> [WORK TO BE COMPLETED]:
Of the records that follow, copy only the lines from the line containing "400V330L540 160L700 300L760" to the line containing "491C430 495 427", both included, exactly as written.

> [DATA RECORDS]:
┄┄┄┄┄┄┄┄┄┄┄┄┄┄┄┄┄┄┄┄

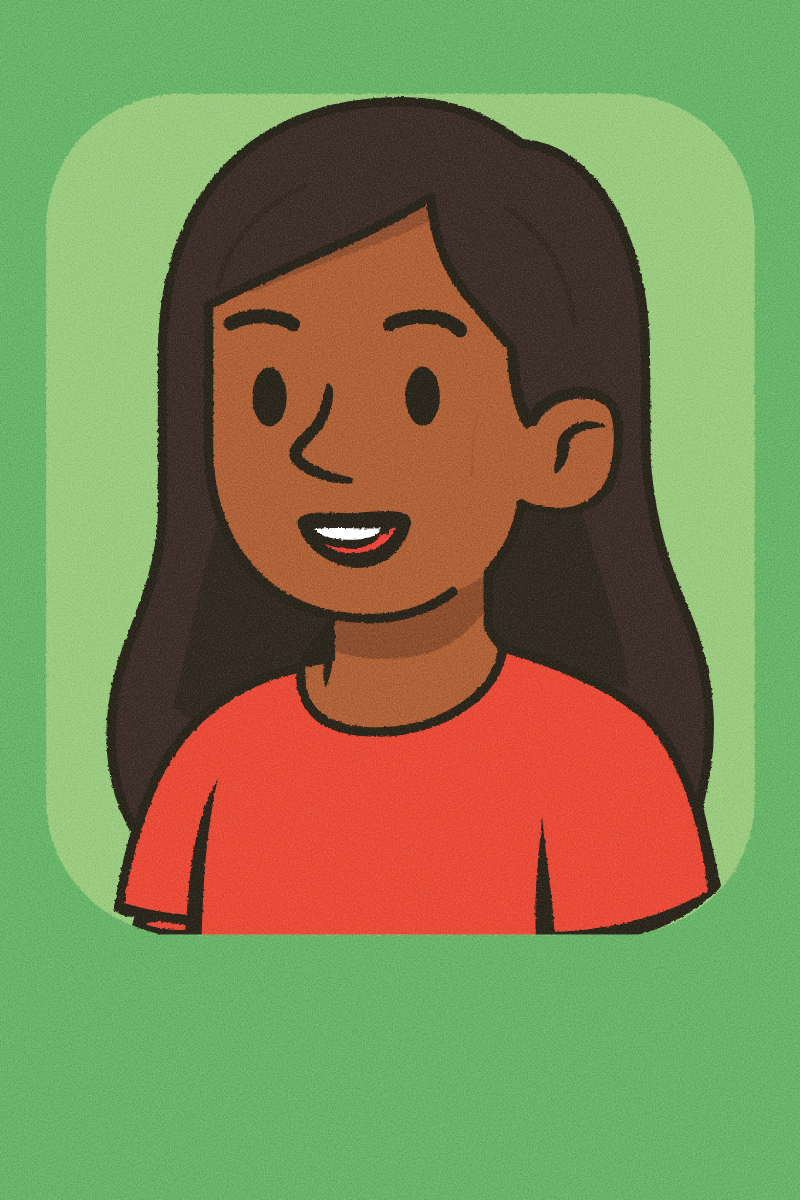
<!DOCTYPE html>
<html lang="en">
<head>
<meta charset="utf-8">
<title>Portrait of a girl in a red shirt</title>
<style>
:root {
  --green: #69b56a;
  --panel: #9bcb80;
  --ink: #2c261e;
  --hair: #3e2f29;
  --hair-deep: #302920;
  --hair-line: #33281f;
  --skin: #b06238;
  --skin-shade: #8e4f2e;
  --shirt: #e94b38;
  --tongue: #f0443a;
  --teeth: #ffffff;
}
* { box-sizing: border-box; }
html, body { margin: 0; padding: 0; width: 800px; height: 1200px; overflow: hidden; background: var(--green); }
.poster { position: relative; width: 800px; height: 1200px; overflow: hidden; background: var(--green); }
.poster svg { display: block; width: 800px; height: 1200px; }
.background { fill: var(--green); }
.panel { fill: var(--panel); }
.hair { fill: var(--hair); }
.hair-deep { fill: var(--hair-deep); }
.skin { fill: var(--skin); }
.skin-shade { fill: var(--skin-shade); }
.shirt { fill: var(--shirt); }
.ink { fill: var(--ink); }
.teeth { fill: var(--teeth); }
.tongue { fill: var(--tongue); }
.line { fill: none; stroke: var(--ink); stroke-width: 12; stroke-linecap: round; stroke-linejoin: round; }
.brow { stroke-width: 18; }
.strand { fill: none; stroke: var(--hair-line); stroke-width: 7; stroke-linecap: round; opacity: .75; }
.grain { mix-blend-mode: soft-light; opacity: .26; }
</style>
</head>
<body>
<main class="poster">
<svg viewBox="0 0 1024 1536" role="img" aria-label="Smiling girl with long dark hair and a red T-shirt on a green panel">
  <defs>
    <filter id="rough-edge" x="-2%" y="-2%" width="104%" height="104%">
      <feTurbulence type="fractalNoise" baseFrequency="0.22" numOctaves="2" seed="4" result="noise"/>
      <feDisplacementMap in="SourceGraphic" in2="noise" scale="4" xChannelSelector="R" yChannelSelector="G"/>
    </filter>
    <filter id="paper-grain" x="0" y="0" width="100%" height="100%" color-interpolation-filters="sRGB">
      <feTurbulence type="fractalNoise" baseFrequency="0.55" numOctaves="3" seed="9"/>
      <feColorMatrix type="matrix" values="1.8 0 0 0 -.4  1.8 0 0 0 -.4  1.8 0 0 0 -.4  0 0 0 0 1"/>
    </filter>
    <clipPath id="panel-base"><path d="M0 0H1024V1196H0Z"/></clipPath>
  </defs>

  <rect class="background" width="1024" height="1536"/>
  <rect class="panel" x="59" y="120" width="907" height="1076" rx="172" filter="url(#rough-edge)"/>

  <g id="girl" clip-path="url(#panel-base)">
   <g filter="url(#rough-edge)">
    <g id="hair-back">
      <path class="hair" d="M170 1058C134 990 135 910 161 835C181 780 205 730 208 660V450C210 250 325 130 515 130C582 130 624 152 668 184C762 190 826 310 826 450L829 590C836 680 856 735 878 785C912 870 917 950 893 1034L840 1080H220Z"/>
      <path class="hair-deep" d="M280 660L258 745L222 905L250 925L390 860H650L805 880L795 820L740 640L620 600H300Z"/>
      <path class="line" d="M170 1058C134 990 135 910 161 835C181 780 205 730 208 660V450C210 250 325 130 515 130C582 130 624 152 668 184C762 190 826 310 826 450L827 590C834 680 856 735 878 785C912 870 917 950 893 1034"/>
    </g>

    <g id="neck">
      <path class="skin" d="M429 760V846L384 852C380 925 420 942 485 940C570 940 640 885 645 830C632 820 622 812 620 800V700Z"/>
      <path class="skin-shade" d="M429 770V834C475 849 535 846 570 827C592 815 608 798 620 782V715L560 740Z"/>
      <path class="ink" d="M429 790C428 815 427 830 426 848C424 860 421 872 417 880C413 872 414 860 414 850L384 855L386 838L416 800Z"/>
    </g>

    <g id="face">
      <path class="skin" d="M269 389L551 254C556 345 600 385 653 446C654 482 660 520 674 545H687C704 508 756 500 783 524C796 560 790 604 772 628C744 656 700 656 668 640C664 686 642 714 620 737C606 746 594 752 583 757C560 780 510 792 475 792C330 782 270 690 267 580Z"/>
      <path class="skin-shade" d="M330 372C385 345 480 316 549 284V262L300 376Z" opacity=".8"/>
      <path fill="none" stroke="var(--skin-shade)" stroke-width="3" opacity=".35" d="M612 530C604 555 605 580 604 610"/>
      <path class="line" d="M267 392V575C268 690 335 790 472 792C515 792 555 778 580 757" stroke-width="12"/>
      <path class="line" d="M667 645C662 685 645 710 625 733V800C628 815 640 820 644 832"/>
    </g>

    <g id="hair-front">
      <path class="hair" d="M265 400V330L540 160L700 300L760 505C735 500 705 512 690 538H672C660 512 655 480 653 446C608 394 556 345 551 250C470 300 370 336 267 390Z"/>
      <path class="line" d="M266 392C360 340 470 305 551 252C557 310 570 340 596 376L655 446C655 482 662 515 674 542" stroke-width="11"/>
      <path class="strand" d="M390 238C335 262 290 310 280 365"/>
      <path class="strand" d="M648 266C700 300 724 345 736 415"/>
    </g>

    <g id="ear">
      <path class="skin" d="M640 560L687 545C704 508 756 500 783 524C796 560 790 604 772 628C744 656 700 656 668 640L640 630Z"/>
      <path class="ink" d="M653 446C655 490 662 522 676 545H685C694 524 712 512 738 509C760 508 778 518 781 528C789 550 786 582 779 607C766 640 735 654 704 649C690 648 678 645 668 638L660 655C675 652 690 655 708 657C748 662 778 645 788 615C798 585 801 550 793 524C785 502 755 492 732 496C708 500 688 512 678 528C668 508 664 478 663 446Z"/>
      <path class="ink" d="M776 547C750 548 733 554 729 568C729 588 722 598 712 606C705 601 714 588 713 570C716 546 748 530 776 545Z"/>
    </g>

    <g id="features">
      <path class="line brow" d="M295 414C320 401 356 402 375 415"/>
      <path class="line brow" d="M499 415C530 399 572 404 589 423"/>
      <ellipse class="ink" cx="345" cy="508" rx="22" ry="38"/>
      <ellipse class="ink" cx="541" cy="507" rx="22" ry="38"/>
      <path class="ink" d="M422 491C430 495 427 522 416 542C405 560 389 572 386 581C390 592 422 605 449 611C454 614 453 619 448 619C410 620 370 600 370 580C372 565 390 554 402 538C411 524 414 505 417 495C418 491 420 490 422 491Z"/>
      <path class="ink" d="M381 670C381 655 402 655 450 657C490 653 526 650 526 668C521 702 492 727 456 727C416 725 383 692 381 670Z"/>
      <path class="teeth" d="M402 677C430 674 464 678 487 676C488 685 468 691 446 691C425 690 408 686 402 677Z"/>
      <path class="tongue" d="M415 696C440 706 466 704 481 692L486 685L498 684L498 678L507 674C501 696 474 708 452 708C437 708 424 704 415 696Z"/>
    </g>

    <g id="shirt">
      <path class="shirt" d="M384 853C300 872 236 920 198 1000C172 1055 160 1110 153 1162L243 1176V1200H700C800 1200 870 1175 914 1141C905 1060 880 970 828 915C780 872 710 848 645 829C640 885 570 937 485 936C420 938 380 918 384 853Z"/>
      <path class="line" d="M384 855C300 872 236 922 200 996C174 1052 160 1110 152 1162"/>
      <path class="line" d="M645 829C710 848 785 878 828 918C872 962 902 1050 912 1138" stroke-width="12"/>
      <path class="ink" d="M889 1028L900 1032L923 1134C915 1145 908 1146 906 1140C903 1100 896 1060 889 1028Z"/>
      <path class="line" d="M385 856C382 918 425 937 485 937C570 936 640 885 643 829"/>
      <path class="ink" d="M279 996C264 1060 260 1130 258 1200H238C240 1120 250 1045 279 996Z"/>
      <path class="ink" d="M694 1046C699 1100 708 1150 710 1200H686C683 1140 690 1090 694 1046Z"/>
      <path class="ink" d="M146 1158L160 1156C186 1164 212 1169 245 1171V1200H222C200 1195 182 1190 169 1184L172 1174C160 1174 145 1170 146 1158Z"/>
      <path class="shirt" d="M186 1183C198 1177 220 1181 238 1184L237 1190C220 1191 202 1189 186 1183Z"/>
      <path class="ink" d="M708 1193C780 1191 855 1172 911 1137L921 1137C885 1172 840 1196 795 1200H708Z"/>
    </g>
   </g>
  </g>

  <rect class="grain" width="1024" height="1536" filter="url(#paper-grain)"/>
</svg>
</main>
</body>
</html>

┄┄┄┄┄┄┄┄┄┄┄┄┄┄┄┄┄┄┄┄

> [REPLY TO THE TASK]:
      <path class="hair" d="M265 400V330L540 160L700 300L760 505C735 500 705 512 690 538H672C660 512 655 480 653 446C608 394 556 345 551 250C470 300 370 336 267 390Z"/>
      <path class="line" d="M266 392C360 340 470 305 551 252C557 310 570 340 596 376L655 446C655 482 662 515 674 542" stroke-width="11"/>
      <path class="strand" d="M390 238C335 262 290 310 280 365"/>
      <path class="strand" d="M648 266C700 300 724 345 736 415"/>
    </g>

    <g id="ear">
      <path class="skin" d="M640 560L687 545C704 508 756 500 783 524C796 560 790 604 772 628C744 656 700 656 668 640L640 630Z"/>
      <path class="ink" d="M653 446C655 490 662 522 676 545H685C694 524 712 512 738 509C760 508 778 518 781 528C789 550 786 582 779 607C766 640 735 654 704 649C690 648 678 645 668 638L660 655C675 652 690 655 708 657C748 662 778 645 788 615C798 585 801 550 793 524C785 502 755 492 732 496C708 500 688 512 678 528C668 508 664 478 663 446Z"/>
      <path class="ink" d="M776 547C750 548 733 554 729 568C729 588 722 598 712 606C705 601 714 588 713 570C716 546 748 530 776 545Z"/>
    </g>

    <g id="features">
      <path class="line brow" d="M295 414C320 401 356 402 375 415"/>
      <path class="line brow" d="M499 415C530 399 572 404 589 423"/>
      <ellipse class="ink" cx="345" cy="508" rx="22" ry="38"/>
      <ellipse class="ink" cx="541" cy="507" rx="22" ry="38"/>
      <path class="ink" d="M422 491C430 495 427 522 416 542C405 560 389 572 386 581C390 592 422 605 449 611C454 614 453 619 448 619C410 620 370 600 370 580C372 565 390 554 402 538C411 524 414 505 417 495C418 491 420 490 422 491Z"/>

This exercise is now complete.